DATA IN THIS EXERCISE START

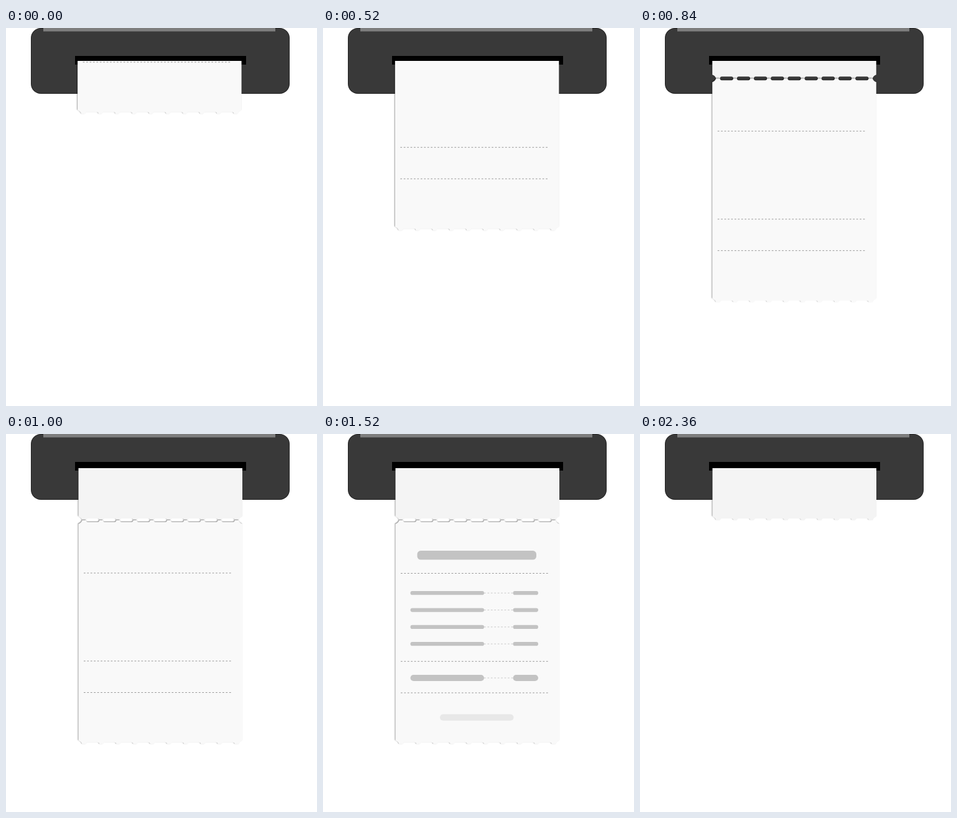
Animation of 500x609 px, one loop 3 s. Source, as an HTML page with a canvas:

```html
<!DOCTYPE html>
<html lang="en">
<head>
<meta charset="utf-8">
<title>Receipt printer</title>
<style>
html, body { margin: 0; width: 100%; height: 100%; overflow: hidden; background: #fff; }
canvas { display: block; }
</style>
</head>
<body>
<canvas id="stage" width="500" height="609"></canvas>
<script>
const ctx = document.getElementById('stage').getContext('2d');
const LOOP = 3000, STEP = 40;
const LEFT = 116.5, RIGHT = 380, TEAR = 139, END = 499.8, TRAVEL = 361.5;
const HOLES = 9, PITCH = 27.2, HOLE_W = 21.6, NOTCH = 6;
const ROWS = [256.2, 283.6, 310.9, 338.2];
// loose strips: centre x, centre y after one step, width, height
const STRIPS = [[258.3, 169.9, 11.5, 48], [300, 184.5, 11, 38], [221, 226, 11, 49]];

function box(x, y, w, h, r, fill) {
  ctx.fillStyle = fill;
  ctx.beginPath();
  ctx.roundRect(x, y, w, h, r);
  ctx.fill();
}

function bar(x1, x2, y, h, fill) {
  box(x1, y - h / 2, x2 - x1, h, Math.min(h / 2, 5.5), fill);
}

function dashes(x1, x2, y, color) {
  ctx.strokeStyle = color;
  ctx.lineWidth = 1;
  ctx.setLineDash([2.72, 2.72]);
  ctx.beginPath();
  ctx.moveTo(x1, y);
  ctx.lineTo(x2, y);
  ctx.stroke();
}

// Soft shadow towards the top left.
function shadow(on) {
  ctx.shadowColor = on ? 'rgba(0,0,0,0.42)' : 'transparent';
  ctx.shadowBlur = on ? 1.6 : 0;
  ctx.shadowOffsetX = ctx.shadowOffsetY = on ? -0.9 : 0;
}

// Perforated edge at y; side is 1 for a top edge, -1 for a bottom edge.
function edge(y, side) {
  const flip = x => side > 0 ? x : LEFT + RIGHT - x;
  const q = (cx, cy, x, ey) => ctx.quadraticCurveTo(flip(cx), cy, flip(x), ey);
  const deep = y + 3 * side;
  const span = (HOLES - 1) * PITCH + HOLE_W;
  const first = (LEFT + RIGHT - span) / 2;
  ctx.lineTo(flip(LEFT), y + NOTCH * side);
  q(LEFT + 4.5, y + 4.5 * side, LEFT + NOTCH, y);
  for (let i = 0; i < HOLES; i++) {
    const x = first + i * PITCH, end = x + HOLE_W;
    ctx.lineTo(flip(x), y);
    q(x + 0.5, deep, x + 3, deep);
    ctx.lineTo(flip(end - 3), deep);
    q(end - 0.5, deep, end, y);
  }
  ctx.lineTo(flip(RIGHT - NOTCH), y);
  q(RIGHT - 4.5, y + 4.5 * side, RIGHT, y + NOTCH * side);
}

function sheet(top, bottom, fill) {
  ctx.beginPath();
  edge(top, 1);
  edge(bottom, -1);
  ctx.closePath();
  shadow(true);
  ctx.fillStyle = fill;
  ctx.fill();
  shadow(false);
}

// Share of the slide-in still to go.
function remaining(t) {
  const u = Math.min(1, Math.max(0, (t - 1280) / 240));
  return Math.pow(1 - u, 2.42);
}

function printout(t) {
  if (t < 1280) return;
  const rest = remaining(t);
  ctx.save();
  if (t < 1320) {
    ctx.beginPath();
    ctx.rect(LEFT, TEAR, RIGHT - LEFT, END - TEAR);
    ctx.clip();
  }
  ctx.translate(-68.5 * rest, -1.5 * rest);
  ctx.globalAlpha = 1 - 0.6 * rest;
  const ink = '#c3c3c3';
  const pair = (y, h) => {
    dashes(259, 305.5, y, '#c8c8c8');
    bar(140.5, 259, y, h, ink);
    bar(305.5, 346, y, h, ink);
  };
  bar(151.5, 343, 195.3, 14.4, ink);
  ROWS.forEach(y => pair(y, 6.2));
  pair(393, 10.2);
  bar(188, 306.5, 456.7, 10.2, '#e8e8e8');
  ctx.restore();
}

function paper(t) {
  const left = 1 - Math.min(1, t / 1000);
  const n = Math.max(0, (t - 2120) / STEP);
  const fall = 74.5 * n * (1 + 0.01 * Math.max(0, n - 1));

  ctx.save();
  ctx.beginPath();
  ctx.rect(0, t < 1000 ? 53 : 55, 500, 609);
  ctx.clip();
  ctx.translate(-1.4 * left, -TRAVEL * left);
  sheet(-400, TEAR, '#f4f4f4');
  if (t < 2360) {
    ctx.translate(0, fall);
    sheet(TEAR, END, '#f9f9f9');
    const lift = 0.5 * remaining(t);
    [224.5, 366.3, 417].forEach(y => dashes(125, 363, y - lift, '#969696'));
    printout(t);
  }
  ctx.restore();

  if (n > 0 && t < 2360) {
    shadow(true);
    for (const [x, y, w, h] of STRIPS) {
      const cy = TEAR + (y - TEAR) * n;
      box(x - w / 2, cy - h / 2, w, h, w / 2, '#fff');
    }
    shadow(false);
  }
}

function printer() {
  box(40, 0, 416, 106, 16, '#222');
  box(41, 1, 414, 104, 15, '#393939');
  ctx.fillStyle = '#7e7e7e';
  ctx.fillRect(60, 0, 373, 5.5);
  ctx.fillStyle = '#000';
  ctx.fillRect(111, 45, 275, 14);
}

function draw(t) {
  ctx.fillStyle = '#fff';
  ctx.fillRect(0, 0, 500, 609);
  printer();
  paper(t);
}

const start = performance.now();
function tick() {
  const t = (performance.now() - start) % LOOP;
  draw(Math.floor(t / STEP) * STEP);
  requestAnimationFrame(tick);
}
tick();
</script>
</body>
</html>
```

DATA IN THIS EXERCISE END

Produce an exact copy of every line above, with the images left out.

= SOLUTION FOR THIS TASK =
Animation of 500x609 px, one loop 3 s. Source, as an HTML page with a canvas:

```html
<!DOCTYPE html>
<html lang="en">
<head>
<meta charset="utf-8">
<title>Receipt printer</title>
<style>
html, body { margin: 0; width: 100%; height: 100%; overflow: hidden; background: #fff; }
canvas { display: block; }
</style>
</head>
<body>
<canvas id="stage" width="500" height="609"></canvas>
<script>
const ctx = document.getElementById('stage').getContext('2d');
const LOOP = 3000, STEP = 40;
const LEFT = 116.5, RIGHT = 380, TEAR = 139, END = 499.8, TRAVEL = 361.5;
const HOLES = 9, PITCH = 27.2, HOLE_W = 21.6, NOTCH = 6;
const ROWS = [256.2, 283.6, 310.9, 338.2];
// loose strips: centre x, centre y after one step, width, height
const STRIPS = [[258.3, 169.9, 11.5, 48], [300, 184.5, 11, 38], [221, 226, 11, 49]];

function box(x, y, w, h, r, fill) {
  ctx.fillStyle = fill;
  ctx.beginPath();
  ctx.roundRect(x, y, w, h, r);
  ctx.fill();
}

function bar(x1, x2, y, h, fill) {
  box(x1, y - h / 2, x2 - x1, h, Math.min(h / 2, 5.5), fill);
}

function dashes(x1, x2, y, color) {
  ctx.strokeStyle = color;
  ctx.lineWidth = 1;
  ctx.setLineDash([2.72, 2.72]);
  ctx.beginPath();
  ctx.moveTo(x1, y);
  ctx.lineTo(x2, y);
  ctx.stroke();
}

// Soft shadow towards the top left.
function shadow(on) {
  ctx.shadowColor = on ? 'rgba(0,0,0,0.42)' : 'transparent';
  ctx.shadowBlur = on ? 1.6 : 0;
  ctx.shadowOffsetX = ctx.shadowOffsetY = on ? -0.9 : 0;
}

// Perforated edge at y; side is 1 for a top edge, -1 for a bottom edge.
function edge(y, side) {
  const flip = x => side > 0 ? x : LEFT + RIGHT - x;
  const q = (cx, cy, x, ey) => ctx.quadraticCurveTo(flip(cx), cy, flip(x), ey);
  const deep = y + 3 * side;
  const span = (HOLES - 1) * PITCH + HOLE_W;
  const first = (LEFT + RIGHT - span) / 2;
  ctx.lineTo(flip(LEFT), y + NOTCH * side);
  q(LEFT + 4.5, y + 4.5 * side, LEFT + NOTCH, y);
  for (let i = 0; i < HOLES; i++) {
    const x = first + i * PITCH, end = x + HOLE_W;
    ctx.lineTo(flip(x), y);
    q(x + 0.5, deep, x + 3, deep);
    ctx.lineTo(flip(end - 3), deep);
    q(end - 0.5, deep, end, y);
  }
  ctx.lineTo(flip(RIGHT - NOTCH), y);
  q(RIGHT - 4.5, y + 4.5 * side, RIGHT, y + NOTCH * side);
}

function sheet(top, bottom, fill) {
  ctx.beginPath();
  edge(top, 1);
  edge(bottom, -1);
  ctx.closePath();
  shadow(true);
  ctx.fillStyle = fill;
  ctx.fill();
  shadow(false);
}

// Share of the slide-in still to go.
function remaining(t) {
  const u = Math.min(1, Math.max(0, (t - 1280) / 240));
  return Math.pow(1 - u, 2.42);
}

function printout(t) {
  if (t < 1280) return;
  const rest = remaining(t);
  ctx.save();
  if (t < 1320) {
    ctx.beginPath();
    ctx.rect(LEFT, TEAR, RIGHT - LEFT, END - TEAR);
    ctx.clip();
  }
  ctx.translate(-68.5 * rest, -1.5 * rest);
  ctx.globalAlpha = 1 - 0.6 * rest;
  const ink = '#c3c3c3';
  const pair = (y, h) => {
    dashes(259, 305.5, y, '#c8c8c8');
    bar(140.5, 259, y, h, ink);
    bar(305.5, 346, y, h, ink);
  };
  bar(151.5, 343, 195.3, 14.4, ink);
  ROWS.forEach(y => pair(y, 6.2));
  pair(393, 10.2);
  bar(188, 306.5, 456.7, 10.2, '#e8e8e8');
  ctx.restore();
}

function paper(t) {
  const left = 1 - Math.min(1, t / 1000);
  const n = Math.max(0, (t - 2120) / STEP);
  const fall = 74.5 * n * (1 + 0.01 * Math.max(0, n - 1));

  ctx.save();
  ctx.beginPath();
  ctx.rect(0, t < 1000 ? 53 : 55, 500, 609);
  ctx.clip();
  ctx.translate(-1.4 * left, -TRAVEL * left);
  sheet(-400, TEAR, '#f4f4f4');
  if (t < 2360) {
    ctx.translate(0, fall);
    sheet(TEAR, END, '#f9f9f9');
    const lift = 0.5 * remaining(t);
    [224.5, 366.3, 417].forEach(y => dashes(125, 363, y - lift, '#969696'));
    printout(t);
  }
  ctx.restore();

  if (n > 0 && t < 2360) {
    shadow(true);
    for (const [x, y, w, h] of STRIPS) {
      const cy = TEAR + (y - TEAR) * n;
      box(x - w / 2, cy - h / 2, w, h, w / 2, '#fff');
    }
    shadow(false);
  }
}

function printer() {
  box(40, 0, 416, 106, 16, '#222');
  box(41, 1, 414, 104, 15, '#393939');
  ctx.fillStyle = '#7e7e7e';
  ctx.fillRect(60, 0, 373, 5.5);
  ctx.fillStyle = '#000';
  ctx.fillRect(111, 45, 275, 14);
}

function draw(t) {
  ctx.fillStyle = '#fff';
  ctx.fillRect(0, 0, 500, 609);
  printer();
  paper(t);
}

const start = performance.now();
function tick() {
  const t = (performance.now() - start) % LOOP;
  draw(Math.floor(t / STEP) * STEP);
  requestAnimationFrame(tick);
}
tick();
</script>
</body>
</html>
```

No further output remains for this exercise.